White House Press Secretary Robert Gibbs insisted on Sunday that the administration remains committed to trying Khalid Sheikh Mohammed and securing a death sentence. But for the first time in the lengthy debate over what judicial rights should be granted to terrorists, Gibbs hedged about whether the 9/11 planner and others will be tried in civilian or military court.
Pressed by CNN's John King on whether the White House remained committed to the civilian court route -- despite tough criticism from Republicans and concerns among Democrats over costs -- Gibbs initially dodged.
"He will be brought to justice and he is likely be executed for the heinous crimes he has committed in masterminding the killing of 3,000 Americans," he told on CNN's "State of the Union." "That you can be sure of."

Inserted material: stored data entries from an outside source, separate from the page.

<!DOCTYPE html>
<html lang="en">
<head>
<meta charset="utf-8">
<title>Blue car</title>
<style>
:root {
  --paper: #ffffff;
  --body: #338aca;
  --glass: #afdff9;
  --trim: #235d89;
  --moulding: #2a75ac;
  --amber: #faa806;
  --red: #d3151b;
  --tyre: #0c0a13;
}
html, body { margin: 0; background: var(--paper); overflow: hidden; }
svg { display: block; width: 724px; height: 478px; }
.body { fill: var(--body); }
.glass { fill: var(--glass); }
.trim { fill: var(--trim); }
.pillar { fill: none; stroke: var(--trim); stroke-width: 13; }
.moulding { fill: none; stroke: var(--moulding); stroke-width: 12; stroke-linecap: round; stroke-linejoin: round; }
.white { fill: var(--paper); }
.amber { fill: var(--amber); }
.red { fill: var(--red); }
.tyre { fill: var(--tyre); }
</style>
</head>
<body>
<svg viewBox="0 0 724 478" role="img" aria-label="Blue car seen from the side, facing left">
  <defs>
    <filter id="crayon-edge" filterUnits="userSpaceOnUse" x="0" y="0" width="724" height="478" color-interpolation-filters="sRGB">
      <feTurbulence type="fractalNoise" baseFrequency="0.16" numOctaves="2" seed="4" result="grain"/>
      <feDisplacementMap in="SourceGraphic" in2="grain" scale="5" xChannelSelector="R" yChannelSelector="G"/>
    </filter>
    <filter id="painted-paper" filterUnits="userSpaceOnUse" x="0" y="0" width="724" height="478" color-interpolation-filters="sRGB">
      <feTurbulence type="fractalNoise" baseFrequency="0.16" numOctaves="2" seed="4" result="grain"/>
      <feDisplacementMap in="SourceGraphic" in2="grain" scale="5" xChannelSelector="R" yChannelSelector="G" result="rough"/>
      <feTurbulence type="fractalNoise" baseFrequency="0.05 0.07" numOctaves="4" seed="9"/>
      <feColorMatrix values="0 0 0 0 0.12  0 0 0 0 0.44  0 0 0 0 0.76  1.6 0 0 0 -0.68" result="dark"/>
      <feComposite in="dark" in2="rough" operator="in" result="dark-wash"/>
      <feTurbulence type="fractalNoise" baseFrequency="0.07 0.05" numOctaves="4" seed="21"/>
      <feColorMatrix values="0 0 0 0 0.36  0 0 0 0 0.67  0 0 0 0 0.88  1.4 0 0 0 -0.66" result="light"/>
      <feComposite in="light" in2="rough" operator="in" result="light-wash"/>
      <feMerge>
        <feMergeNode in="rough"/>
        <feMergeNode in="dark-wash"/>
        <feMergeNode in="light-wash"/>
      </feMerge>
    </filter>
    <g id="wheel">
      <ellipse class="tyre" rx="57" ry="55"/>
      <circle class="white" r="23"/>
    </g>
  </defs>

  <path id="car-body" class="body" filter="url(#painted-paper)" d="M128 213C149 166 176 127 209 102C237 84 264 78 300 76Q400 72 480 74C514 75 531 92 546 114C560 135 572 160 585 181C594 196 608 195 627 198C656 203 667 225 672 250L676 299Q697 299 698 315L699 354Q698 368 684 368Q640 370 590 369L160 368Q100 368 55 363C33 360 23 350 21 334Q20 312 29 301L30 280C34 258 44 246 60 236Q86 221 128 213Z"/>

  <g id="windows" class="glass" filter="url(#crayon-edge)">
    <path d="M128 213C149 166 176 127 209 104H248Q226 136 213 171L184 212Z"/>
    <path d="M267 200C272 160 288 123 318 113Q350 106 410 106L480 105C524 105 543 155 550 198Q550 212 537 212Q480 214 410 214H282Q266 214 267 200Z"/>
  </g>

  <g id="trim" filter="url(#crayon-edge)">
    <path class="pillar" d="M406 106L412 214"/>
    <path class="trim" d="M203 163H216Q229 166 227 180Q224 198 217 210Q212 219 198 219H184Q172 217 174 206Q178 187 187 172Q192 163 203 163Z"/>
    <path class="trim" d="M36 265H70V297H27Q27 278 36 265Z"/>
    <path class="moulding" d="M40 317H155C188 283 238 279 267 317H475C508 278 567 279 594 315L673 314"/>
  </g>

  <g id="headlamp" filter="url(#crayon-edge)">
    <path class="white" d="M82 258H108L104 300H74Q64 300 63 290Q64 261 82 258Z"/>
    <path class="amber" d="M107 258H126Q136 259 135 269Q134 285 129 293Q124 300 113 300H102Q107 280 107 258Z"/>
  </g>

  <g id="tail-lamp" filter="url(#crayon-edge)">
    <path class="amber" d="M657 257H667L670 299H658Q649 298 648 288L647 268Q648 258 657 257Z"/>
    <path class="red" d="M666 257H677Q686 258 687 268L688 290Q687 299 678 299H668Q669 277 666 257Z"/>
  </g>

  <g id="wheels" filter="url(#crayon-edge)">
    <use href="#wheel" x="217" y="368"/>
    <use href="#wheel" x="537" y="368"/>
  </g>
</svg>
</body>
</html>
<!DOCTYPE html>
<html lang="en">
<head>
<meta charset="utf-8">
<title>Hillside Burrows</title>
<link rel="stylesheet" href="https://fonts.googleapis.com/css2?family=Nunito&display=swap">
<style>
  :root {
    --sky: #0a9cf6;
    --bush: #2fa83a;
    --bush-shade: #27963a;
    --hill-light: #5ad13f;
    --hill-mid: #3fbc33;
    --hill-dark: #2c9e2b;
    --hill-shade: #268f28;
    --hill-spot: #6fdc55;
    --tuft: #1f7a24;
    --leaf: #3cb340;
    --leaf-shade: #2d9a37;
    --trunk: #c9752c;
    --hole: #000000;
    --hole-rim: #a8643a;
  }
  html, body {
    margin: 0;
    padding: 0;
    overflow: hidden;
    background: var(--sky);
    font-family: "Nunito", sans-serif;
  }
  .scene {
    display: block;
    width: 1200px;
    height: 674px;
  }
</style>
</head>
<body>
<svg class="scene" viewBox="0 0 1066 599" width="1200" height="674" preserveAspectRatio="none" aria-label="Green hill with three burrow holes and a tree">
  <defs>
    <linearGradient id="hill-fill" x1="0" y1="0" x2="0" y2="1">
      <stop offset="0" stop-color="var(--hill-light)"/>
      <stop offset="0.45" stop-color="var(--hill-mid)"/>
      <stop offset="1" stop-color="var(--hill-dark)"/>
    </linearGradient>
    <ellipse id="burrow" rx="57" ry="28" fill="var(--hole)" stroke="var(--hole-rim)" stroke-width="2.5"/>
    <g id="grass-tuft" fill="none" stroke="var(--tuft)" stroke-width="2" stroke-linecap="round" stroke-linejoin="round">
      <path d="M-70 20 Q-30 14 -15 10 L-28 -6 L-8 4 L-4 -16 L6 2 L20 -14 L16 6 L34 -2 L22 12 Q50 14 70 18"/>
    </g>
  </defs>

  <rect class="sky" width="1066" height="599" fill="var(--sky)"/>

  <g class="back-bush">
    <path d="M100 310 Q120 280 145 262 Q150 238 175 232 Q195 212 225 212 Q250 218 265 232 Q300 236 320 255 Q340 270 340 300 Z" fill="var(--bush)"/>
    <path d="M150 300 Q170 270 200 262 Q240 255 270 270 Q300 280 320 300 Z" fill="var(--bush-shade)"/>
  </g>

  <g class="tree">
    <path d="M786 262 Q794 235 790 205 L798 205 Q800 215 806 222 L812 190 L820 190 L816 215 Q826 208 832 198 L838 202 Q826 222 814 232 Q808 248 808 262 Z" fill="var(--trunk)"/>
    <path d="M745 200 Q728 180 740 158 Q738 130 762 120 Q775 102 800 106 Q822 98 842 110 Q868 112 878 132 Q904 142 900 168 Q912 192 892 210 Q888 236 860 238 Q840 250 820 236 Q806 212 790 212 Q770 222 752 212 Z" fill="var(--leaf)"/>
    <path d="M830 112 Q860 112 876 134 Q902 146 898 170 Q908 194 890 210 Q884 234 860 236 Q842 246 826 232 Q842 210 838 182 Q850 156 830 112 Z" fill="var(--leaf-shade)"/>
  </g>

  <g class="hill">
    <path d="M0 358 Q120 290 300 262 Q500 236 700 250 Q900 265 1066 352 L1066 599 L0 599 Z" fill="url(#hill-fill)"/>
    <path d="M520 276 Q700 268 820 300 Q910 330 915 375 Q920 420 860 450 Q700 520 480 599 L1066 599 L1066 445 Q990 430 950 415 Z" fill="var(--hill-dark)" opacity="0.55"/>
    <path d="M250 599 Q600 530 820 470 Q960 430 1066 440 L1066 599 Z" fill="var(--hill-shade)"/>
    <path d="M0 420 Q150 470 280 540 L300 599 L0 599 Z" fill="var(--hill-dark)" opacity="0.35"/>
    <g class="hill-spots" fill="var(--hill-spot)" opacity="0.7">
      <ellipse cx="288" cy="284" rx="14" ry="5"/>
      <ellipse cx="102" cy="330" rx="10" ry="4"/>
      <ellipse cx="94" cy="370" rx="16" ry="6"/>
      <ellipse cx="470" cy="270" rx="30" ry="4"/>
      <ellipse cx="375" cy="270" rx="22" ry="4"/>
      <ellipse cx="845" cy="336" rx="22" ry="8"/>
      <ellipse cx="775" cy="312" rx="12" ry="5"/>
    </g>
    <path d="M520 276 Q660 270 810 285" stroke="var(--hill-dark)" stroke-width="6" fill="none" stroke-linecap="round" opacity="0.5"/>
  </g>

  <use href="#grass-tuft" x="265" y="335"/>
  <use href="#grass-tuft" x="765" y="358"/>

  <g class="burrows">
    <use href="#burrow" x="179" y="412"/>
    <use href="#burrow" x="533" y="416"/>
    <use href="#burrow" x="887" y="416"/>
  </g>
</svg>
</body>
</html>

Pressed further, Gibbs finally replied: "The Attorney General believes the best place to do this is in an American courtroom" -- hardly a definitive endorsement of the civilian system.
The hesitancy in Gibb's response comes as other administration officials have acknowledged that concerns over security and costs could make a trial of KSM in New York City improbable if not impossible.

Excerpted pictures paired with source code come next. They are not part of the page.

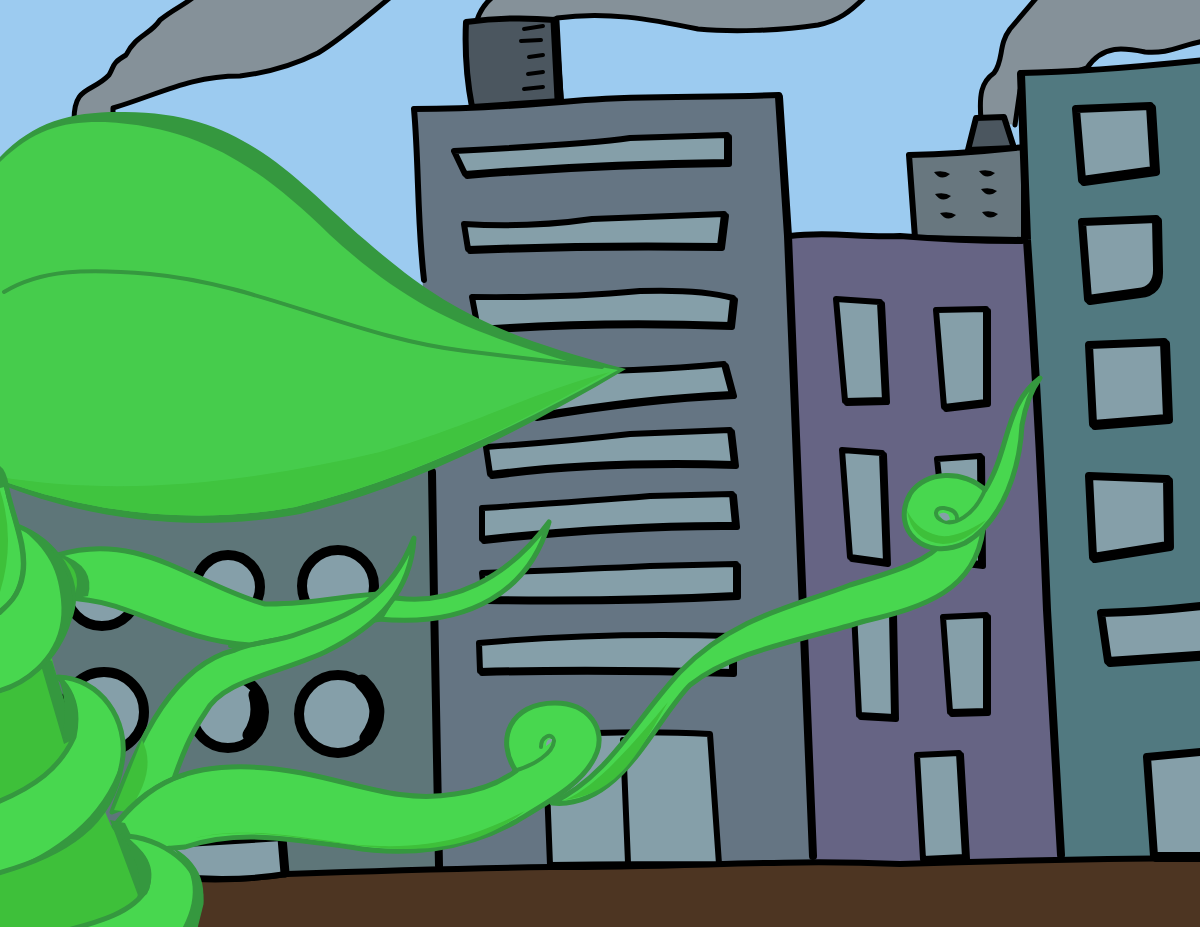
<!DOCTYPE html>
<html lang="en">
<head>
<meta charset="utf-8">
<title>Vine in the city</title>
<style>
:root {
  --sky: #9ccbf0; --smoke: #859199; --ink: #000;
  --slate: #657583; --grey-teal: #5e7679; --purple: #666484; --teal: #517980;
  --stone: #68777f; --chimney: #4b565f; --glass: #859fa9; --soil: #4d3522;
  --leaf: #46cc4c; --leaf-low: #40c43f; --vine: #48d74f; --shade: #3ec03a; --edge: #35983f;
}
html, body { margin: 0; overflow: hidden; }
svg { display: block; width: 1200px; height: 927px; background: var(--sky); }
.outline { stroke: var(--ink); stroke-width: 6; stroke-linejoin: round; stroke-linecap: round; }
.line { fill: none; }
.smoke { fill: var(--smoke); stroke-width: 5; }
.wall { stroke: none; }
.windows { fill: var(--glass); filter: drop-shadow(2px 2px 0 var(--ink)); }
.vine { fill: var(--vine); stroke: var(--edge); stroke-width: 5; stroke-linejoin: round; }
.shade { fill: var(--shade); }
.edge { fill: var(--edge); }
.vein { fill: none; stroke: var(--edge); stroke-width: 4; stroke-linecap: round; }
</style>
</head>
<body>
<svg viewBox="0 0 1200 927" role="img" aria-label="A giant green vine growing in front of city buildings with smoking chimneys">
  <g id="smoke" class="outline smoke">
    <path d="M74 120C74 85 92 93 109 75C115 65 111 64 126 55C136 35 150 35 160 20C175 8 183 6 195-4H392C365 18 340 40 318 53C290 67 265 73 240 76C190 76 160 94 113 108V125"/>
    <path d="M477 20Q482 5 494-4H866C850 12 838 21 818 25C780 31 730 32 698 29C650 19 605 11 557 18"/>
    <path d="M981 120C979 95 981 82 994 73C1004 60 998 45 1010 29L1038-4H1205V41C1180 45 1170 54 1145 52C1125 48 1103 44 1087 68L1020 90L1015 125"/>
  </g>

  <g id="chimneys" class="outline">
    <path fill="var(--chimney)" d="M466 22Q510 16 555 20L561 101L472 107Q464 65 466 22Z"/>
    <path class="line" stroke-width="9" d="M555 21L559 99"/>
    <path class="line" style="stroke-width:4" d="M524 29L543 26M521 41L541 40M529 57L543 55M528 74L543 72M524 89L543 87"/>
    <path fill="var(--chimney)" d="M976 118L1004 117L1014 148L968 150Z"/>
    <path fill="var(--stone)" d="M909 155Q960 154 1024 147V240L915 238Z"/>
    <g fill="var(--ink)" stroke="none">
      <path id="vent" d="M934 172Q944 170 950 174Q941 182 934 172Z"/>
      <use href="#vent" x="1" y="22"/><use href="#vent" x="6" y="41"/>
      <use href="#vent" x="45" y="-1"/><use href="#vent" x="47" y="17"/><use href="#vent" x="48" y="40"/>
    </g>
  </g>

  <g id="walls" class="wall">
    <path fill="var(--grey-teal)" d="M0 440H440V880H0Z"/>
    <path fill="var(--slate)" d="M414 108Q500 106 610 98Q700 95 780 96L790 240L816 868H440L432 470Z"/>
    <path fill="var(--purple)" d="M789 236Q850 232 900 237Q960 240 1024 241L1062 866H815Z"/>
    <path fill="var(--teal)" d="M1020 73L1200 61V866H1062Z"/>
  </g>
  <path id="soil" fill="var(--soil)" d="M150 879Q240 880 287 874L480 867L1200 859V927H150Z"/>

  <g id="wall-lines" class="outline line">
    <path d="M424 280C417 220 419 165 414 109C460 109 530 105 585 100C650 95 710 98 779 95"/>
    <path style="stroke-width:8" d="M779 97L788 236L801 560L813 856M432 472L434 600L439 866"/>
    <path d="M790 236C830 231 860 238 900 236Q960 241 1022 241"/>
    <path style="stroke-width:8" d="M1021 74L1027 240Q1040 430 1047 610L1061 855"/>
    <path d="M1021 73Q1090 72 1205 60"/>
    <path d="M195 879Q240 881 287 874Q430 869 550 867C700 867 780 859 900 864Q1050 859 1205 858"/>
  </g>

  <g id="tower-windows" class="outline windows">
    <path d="M454 151Q590 144 630 138L727 135V162Q600 163 465 174Z"/>
    <path d="M464 224Q530 228 592 219L724 214L720 246Q590 244 468 249Z"/>
    <path d="M472 297Q570 298 640 291Q700 289 733 298L730 325Q600 320 478 329Z"/>
    <path d="M530 372Q640 372 724 364L732 394Q640 398 535 416Z"/>
    <path d="M486 447Q560 442 630 434L730 430L734 464Q600 460 490 474Z"/>
    <path d="M482 508Q590 501 650 496L732 494L735 525Q620 524 482 539Z"/>
    <path d="M482 573Q590 569 650 566L736 564V595Q620 601 485 599Z"/>
    <path d="M479 643Q600 632 732 636V672Q600 668 480 671Z"/>
  </g>
  <g id="tower-door" class="outline" fill="var(--glass)">
    <path d="M545 735Q640 730 710 734L719 864Q640 864 550 865Z"/>
    <path class="line" d="M623 740L628 863"/>
  </g>

  <g id="purple-windows" class="outline windows">
    <path d="M836 299L880 302L885 400L845 401Z"/>
    <path d="M936 310L986 309V402L944 407Z"/>
    <path d="M842 450L882 453L886 562L850 557Z"/>
    <path d="M937 459L980 456L981 564L948 560Z"/>
    <path d="M854 612H892L894 717L859 715Z"/>
    <path d="M943 617L986 615V711L950 712Z"/>
    <path d="M917 755L959 753L965 857L923 859Z"/>
  </g>

  <g id="teal-windows" class="outline windows" style="stroke-width:8">
    <path d="M1076 109L1150 106L1154 170L1082 180Z"/>
    <path d="M1082 222L1156 219L1157 268Q1158 290 1138 292L1088 299Z"/>
    <path d="M1089 345L1164 342L1167 418L1093 424Z"/>
    <path d="M1089 476L1167 479L1168 545L1093 557Z"/>
    <path d="M1101 613Q1150 612 1210 605V654L1108 661Z"/>
    <path d="M1147 757L1210 751V856H1154Z"/>
  </g>

  <g id="round-windows" class="outline" fill="var(--glass)">
    <g style="stroke-width:10">
      <circle cx="102" cy="590" r="36"/><circle cx="228" cy="587" r="32"/><circle cx="338" cy="586" r="36"/>
      <circle cx="104" cy="712" r="40"/><circle cx="228" cy="712" r="36"/><circle cx="338" cy="714" r="39"/>
    </g>
    <path class="line" style="stroke-width:15" d="M362 682Q389 708 367 738M250 735Q262 717 256 695"/>
    <path d="M170 845L282 838L286 874Q230 883 170 876Z"/>
    <path class="line" style="stroke-width:9" d="M282 838L285 873"/>
  </g>

  <g id="upper-vine">
    <path class="vine" d="M380 595C450 612 510 575 549 522C530 590 470 628 378 619Z"/>
    <path class="vine" d="M58 555C140 530 195 585 265 604C320 605 355 592 395 594L380 619L250 645C170 640 135 600 66 598Z"/>
    <path class="edge" d="M60 554Q96 566 88 596L66 600Z"/>
    <path class="shade" d="M61 557Q84 572 74 596L66 597Z"/>
    <path class="vine" d="M112 812C140 735 175 665 235 650C260 640 275 643 300 633C350 615 390 600 414 538C411 590 380 625 325 652C275 675 222 680 205 713C190 735 182 755 170 790Z"/>
    <path class="shade" d="M142 740Q158 770 128 812L114 810Z"/>
    <path class="vein" d="M230 646Q258 646 272 640"/>
  </g>

  <g id="long-vine">
    <path class="vine" d="M552 803C610 775 635 720 680 672C735 615 800 605 850 585C900 570 930 560 945 540L983 530C975 590 925 607 865 621C800 641 735 650 690 685C655 720 620 810 552 803Z"/>
    <path class="shade" d="M565 800C600 785 640 735 668 702C640 750 620 793 565 800Z"/>
    <path class="vine" d="M1040 378C1004 405 1010 450 985 490C965 470 925 470 910 494C890 530 925 562 965 543C1005 520 1020 465 1022 425Q1027 396 1040 378Z"/>
    <path class="shade" d="M907 510Q911 541 943 544Q967 543 986 520Q952 542 933 534Q915 528 907 510Z"/>
    <path class="vein" d="M985 490C974 516 954 526 943 521C933 517 934 507 944 508Q958 510 957 520"/>
    <path fill="var(--glass)" d="M939 514Q948 510 950 519Q944 524 939 514Z"/>
    <path class="vine" d="M112 830C150 780 190 765 250 767C335 770 385 806 455 794C485 790 505 779 516 771C495 740 510 703 555 703C590 703 605 730 597 752C586 782 550 801 515 822C465 850 405 857 350 847C285 838 235 830 185 847L150 850Z"/>
    <path class="shade" d="M195 838C260 824 315 845 380 846C450 848 490 828 525 811C475 850 420 854 355 845C280 833 235 828 195 838Z"/>
    <path class="vein" d="M514 771C535 765 553 753 554 741C552 731 541 737 541 747"/>
    <path fill="var(--glass)" d="M546 746Q546 738 552 739Q553 742 546 746Z"/>
    <path class="vein" d="M112 828Q145 785 185 775"/>
  </g>

  <g id="trunk">
    <path class="shade" d="M0 630H44L74 739L112 828L151 880L138 927H0Z"/>
    <path class="edge" d="M38 655L52 661L76 738L64 744ZM110 820L125 823L152 878L139 898Z"/>
    <path class="vine" d="M-5 505L15 525C55 540 85 580 69 620C57 660 25 685-5 692Z"/>
    <path class="edge" d="M14 523C50 537 88 583 66 628C53 662 28 682 0 693C45 668 65 640 61 600C58 565 44 545 14 523Z"/>
    <path class="vine" d="M-5 465L3 468C8 510 28 540 23 574C20 595 8 606-5 615Z"/>
    <path class="shade" d="M0 490Q16 540 0 592Z"/>
    <path class="vein" d="M4 474C8 510 27 544 22 574C19 594 8 606 0 613"/>
    <path class="vine" d="M-5 803C35 787 60 768 74 737C80 708 72 690 58 677C100 678 130 720 122 763C112 825 65 855-5 874Z"/>
    <path class="edge" d="M58 677C83 700 79 716 73 741L62 737C67 712 65 695 58 677ZM124 752C116 820 65 855 0 874C60 850 108 815 124 752Z"/>
    <path class="vine" d="M60 932C100 922 134 912 147 888C153 865 140 850 122 836C160 836 204 866 201 904L194 932Z"/>
    <path class="edge" d="M123 836C151 853 157 872 147 894L136 902C143 880 139 865 123 836ZM168 845C195 865 200 895 183 927H196C212 890 202 861 168 845Z"/>
  </g>

  <g id="leaf">
    <path class="edge" d="M0 157C35 120 75 111 125 112C245 112 295 180 365 240C445 310 500 336 626 369C520 432 410 488 300 514C200 533 90 521 0 484Z"/>
    <path fill="var(--leaf)" d="M0 162C35 128 65 121 105 122C205 127 265 172 330 235C410 308 465 330 570 362L618 370C510 430 405 480 295 507C195 525 95 514 0 480Z"/>
    <path fill="var(--leaf-low)" d="M0 477C130 498 260 480 380 452C480 423 530 393 610 372C500 434 400 481 295 507C195 525 95 514 0 480Z"/>
    <path class="vein" d="M4 292C40 270 85 268 150 274C260 284 355 338 465 351Q530 359 602 367"/>
    <path class="edge" d="M0 466Q6 470 9 486L0 488Z"/>
  </g>
</svg>
</body>
</html>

As Gibbs noted, much of the Republican critique represents a double standard. The Bush administration held several high-profile terrorist trials in civilian courts. Nevertheless, appearing after him on CNN, Senate Minority Leader Mitch McConnell (R-KY) pledged to do everything in his power to stop the Obama administration from holding the KSM trials in New York, including efforts to block funds for the trial.
"Yes, absolutely," said the Kentucky Republican. "And I think that will be done on a bipartisan basis."
"The only time the administration ever cites the previous administration is to mention there was some terrorist tried in U.S. courts," McConnell said earlier. "We now know that was a mistake."